Finally, let us not forget our pioneering compatriots, who on March, 12, 1990, left their wheelchairs and crawled up the stairs of the nation’s capitol in Washington, D.C. to show that disabled people are not invisible citizens, but rather intelligent and voting citizens able to influence government, laws, education, housing, public transportation, and so much more.
However, the protesters had to make the very obvious point that there were, and still are, many types of barriers challenging persons with disabilities. Journalist William J. Eaton wrote about the Disability Rally, which was organized to highlight to the world the power of disabled persons and their ability to protest for their political and human rights. This significant event is known as the “Capitol Crawl.” Eaton said that the organizers of the disability rights rally came “from 30 states, including many [who were] in wheelchairs, came to demand immediate action on the bill [ADA] without any weakening amendments. At the close of the rally, when dozens left their wheelchairs to crawl to the Capitol entrance, spectators’ attention focused on 8-year-old Jennifer Keelan of Denver, who propelled herself to the top of the steep stone steps using only her knees and elbows.”1
There still is so much to accomplish. Vote! Votes are not invisible. These people were not invisible and because of their tenacity the ADA was passed on July 26, 1990.2 However, the work is not yet done. I will continue to advocate for education and the recruitment of new disability scholars into the history professions.
-Alida Boorn is an Independent Historian who is currently working on advocacy in Disability History scholarship in academia, museums, and archives. Additionally, she is doing research for a biography of deafblind Plains Indian historian George E. Hyde. Her dissertation is titled “Interpreting the Transnational Material Culture of the 19th – Century North American Plains Indians: Creators, Collectors, and Collections” (Kansas State University, 2016). She can be reached at email@example.com.
Header: Author portrait taken by James Boorn 7/12/2020.
- William J. Eaton, “Disabled Persons Rally, Crawl Up Capitol Steps : Congress: Scores protest delays in passage of rights legislation.

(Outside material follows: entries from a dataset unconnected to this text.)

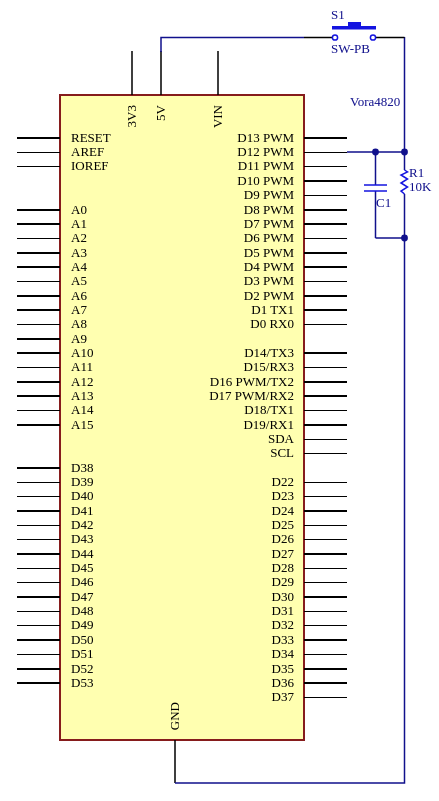
<!DOCTYPE html>
<html lang="en">
<head>
<meta charset="utf-8">
<title>Push-button circuit schematic</title>
<style>
:root {
  --paper: #ffffff;
  --chip: #ffffb0;
  --chip-edge: #861c1c;
  --ink: #000000;
  --wire: #10108c;
  --part: #1414e0;
  --label: #10108c;
  --pitch: 14.35px;
}
* { box-sizing: border-box; margin: 0; padding: 0; }
html, body { width: 439px; height: 801px; overflow: hidden; background: var(--paper); }
.schematic {
  position: relative;
  width: 439px;
  height: 801px;
  overflow: hidden;
  color: var(--ink);
  font: 13px/14px "Liberation Serif", "Times New Roman", serif;
}
.chip {
  position: absolute;
  left: 59px;
  top: 94px;
  width: 246px;
  height: 647px;
  display: flex;
  justify-content: space-between;
  align-items: flex-start;
  padding: 34.8px 9px 0 10px;
  background: var(--chip);
  border: 2px solid var(--chip-edge);
}
.pins { list-style: none; display: flex; flex-direction: column; }
.pins li {
  position: relative;
  height: var(--pitch);
  line-height: var(--pitch);
  white-space: nowrap;
}
.pins .skip-1 { margin-top: var(--pitch); }
.pins .skip-2 { margin-top: calc(var(--pitch) * 2); }
.pins li::before {
  content: "";
  position: absolute;
  top: 6.5px;
  width: 43px;
  height: 1.5px;
  background: var(--ink);
}
.pins-left li::before { left: -54px; }
.pins-right { text-align: right; }
.pins-right li::before { right: -53px; }
.circuit { position: absolute; left: 0; top: 0; }
.label { position: absolute; white-space: nowrap; color: var(--label); }
.pin-name {
  position: absolute;
  width: 14px;
  writing-mode: vertical-rl;
  transform: rotate(180deg);
  white-space: nowrap;
}
</style>
</head>
<body>
<main class="schematic">
  <section class="chip" aria-label="Microcontroller board">
    <ul class="pins pins-left">
      <li>RESET</li><li>AREF</li><li>IOREF</li>
      <li class="skip-2">A0</li><li>A1</li><li>A2</li><li>A3</li>
      <li>A4</li><li>A5</li><li>A6</li><li>A7</li>
      <li>A8</li><li>A9</li><li>A10</li><li>A11</li>
      <li>A12</li><li>A13</li><li>A14</li><li>A15</li>
      <li class="skip-2">D38</li><li>D39</li><li>D40</li><li>D41</li>
      <li>D42</li><li>D43</li><li>D44</li><li>D45</li>
      <li>D46</li><li>D47</li><li>D48</li><li>D49</li>
      <li>D50</li><li>D51</li><li>D52</li><li>D53</li>
    </ul>
    <ul class="pins pins-right">
      <li>D13 PWM</li><li>D12 PWM</li><li>D11 PWM</li><li>D10 PWM</li>
      <li>D9 PWM</li><li>D8 PWM</li><li>D7 PWM</li><li>D6 PWM</li>
      <li>D5 PWM</li><li>D4 PWM</li><li>D3 PWM</li><li>D2 PWM</li>
      <li>D1 TX1</li><li>D0 RX0</li>
      <li class="skip-1">D14/TX3</li><li>D15/RX3</li>
      <li>D16 PWM/TX2</li><li>D17 PWM/RX2</li>
      <li>D18/TX1</li><li>D19/RX1</li><li>SDA</li><li>SCL</li>
      <li class="skip-1">D22</li><li>D23</li><li>D24</li><li>D25</li>
      <li>D26</li><li>D27</li><li>D28</li><li>D29</li>
      <li>D30</li><li>D31</li><li>D32</li><li>D33</li>
      <li>D34</li><li>D35</li><li>D36</li><li>D37</li>
    </ul>
  </section>

  <svg class="circuit" width="439" height="801" viewBox="0 0 439 801" fill="none" stroke-width="1.5" aria-hidden="true">
    <g class="power-pins" stroke="var(--ink)">
      <path d="M132 51V95M161 51V95M218 51V95M175 740V783"/>
    </g>
    <g class="wires" stroke="var(--wire)">
      <path d="M161 52V37.5H304"/>
      <path d="M404.5 37V152M347 152H404.5"/>
      <path d="M375.5 238H404.5V783H175"/>
    </g>
    <g class="part-leads" stroke="var(--ink)">
      <path d="M304 37.5H332M376 37.5H404.5"/>
    </g>
    <g class="part-leads" stroke="var(--wire)">
      <path d="M375.5 152V185M375.5 191V238M404.5 152V170M404.5 194V238"/>
    </g>
    <g class="switch" stroke="var(--part)">
      <circle cx="335" cy="37.5" r="2.6" fill="var(--paper)"/>
      <circle cx="373" cy="37.5" r="2.6" fill="var(--paper)"/>
      <rect x="332" y="26" width="44" height="3.5" fill="var(--part)" stroke="none"/>
      <rect x="348" y="22" width="13" height="5" fill="var(--part)" stroke="none"/>
    </g>
    <g class="capacitor" stroke="var(--part)">
      <path d="M364 185H387M364 191H387"/>
    </g>
    <polyline class="resistor" stroke="var(--part)" points="404.5,170 407.5,172 401,175 407.5,179 401,183 407.5,187 401,191 404.5,194"/>
    <g class="junctions" fill="var(--wire)">
      <circle cx="375.5" cy="152" r="3.4"/>
      <circle cx="404.5" cy="152" r="3.4"/>
      <circle cx="404.5" cy="238" r="3.4"/>
    </g>
  </svg>

  <span class="pin-name" style="left:125px;top:105px">3V3</span>
  <span class="pin-name" style="left:154px;top:105px">5V</span>
  <span class="pin-name" style="left:211px;top:105px">VIN</span>
  <span class="pin-name" style="left:168px;top:702px">GND</span>

  <span class="label" style="left:331px;top:8px">S1</span>
  <span class="label" style="left:331px;top:42px">SW-PB</span>
  <span class="label" style="left:350px;top:95px">Vora4820</span>
  <span class="label" style="left:409px;top:166px">R1</span>
  <span class="label" style="left:409px;top:180px">10K</span>
  <span class="label" style="left:376px;top:196px">C1</span>
</main>
</body>
</html>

The logjam in the House is expected to break soon.,” Los Angles Times, March 13, 1990, HTTPS://WWW.LATIMES.COM/ARCHIVES/LA-XPM-1990-03-13-MN-211-STORY.HTML accessed 8 July 2020, Stephen Kaufman, “They abandoned their wheelchairs and crawled up the Capitol steps,” ShareAmerica U.S. Department of State, March 12, 2015, https://share.america.gov/crawling-up-steps-demand-their-rights/ accessed 8 July 2020.
- For more information on the Disability Movement recommend “Colorado Experience: The Gang of 19 ADA Movement,” produced by Rocky Mountain PBS, 2018, and “Crip Camp: A Disability Revolution,” distributed by Netflix, 2020.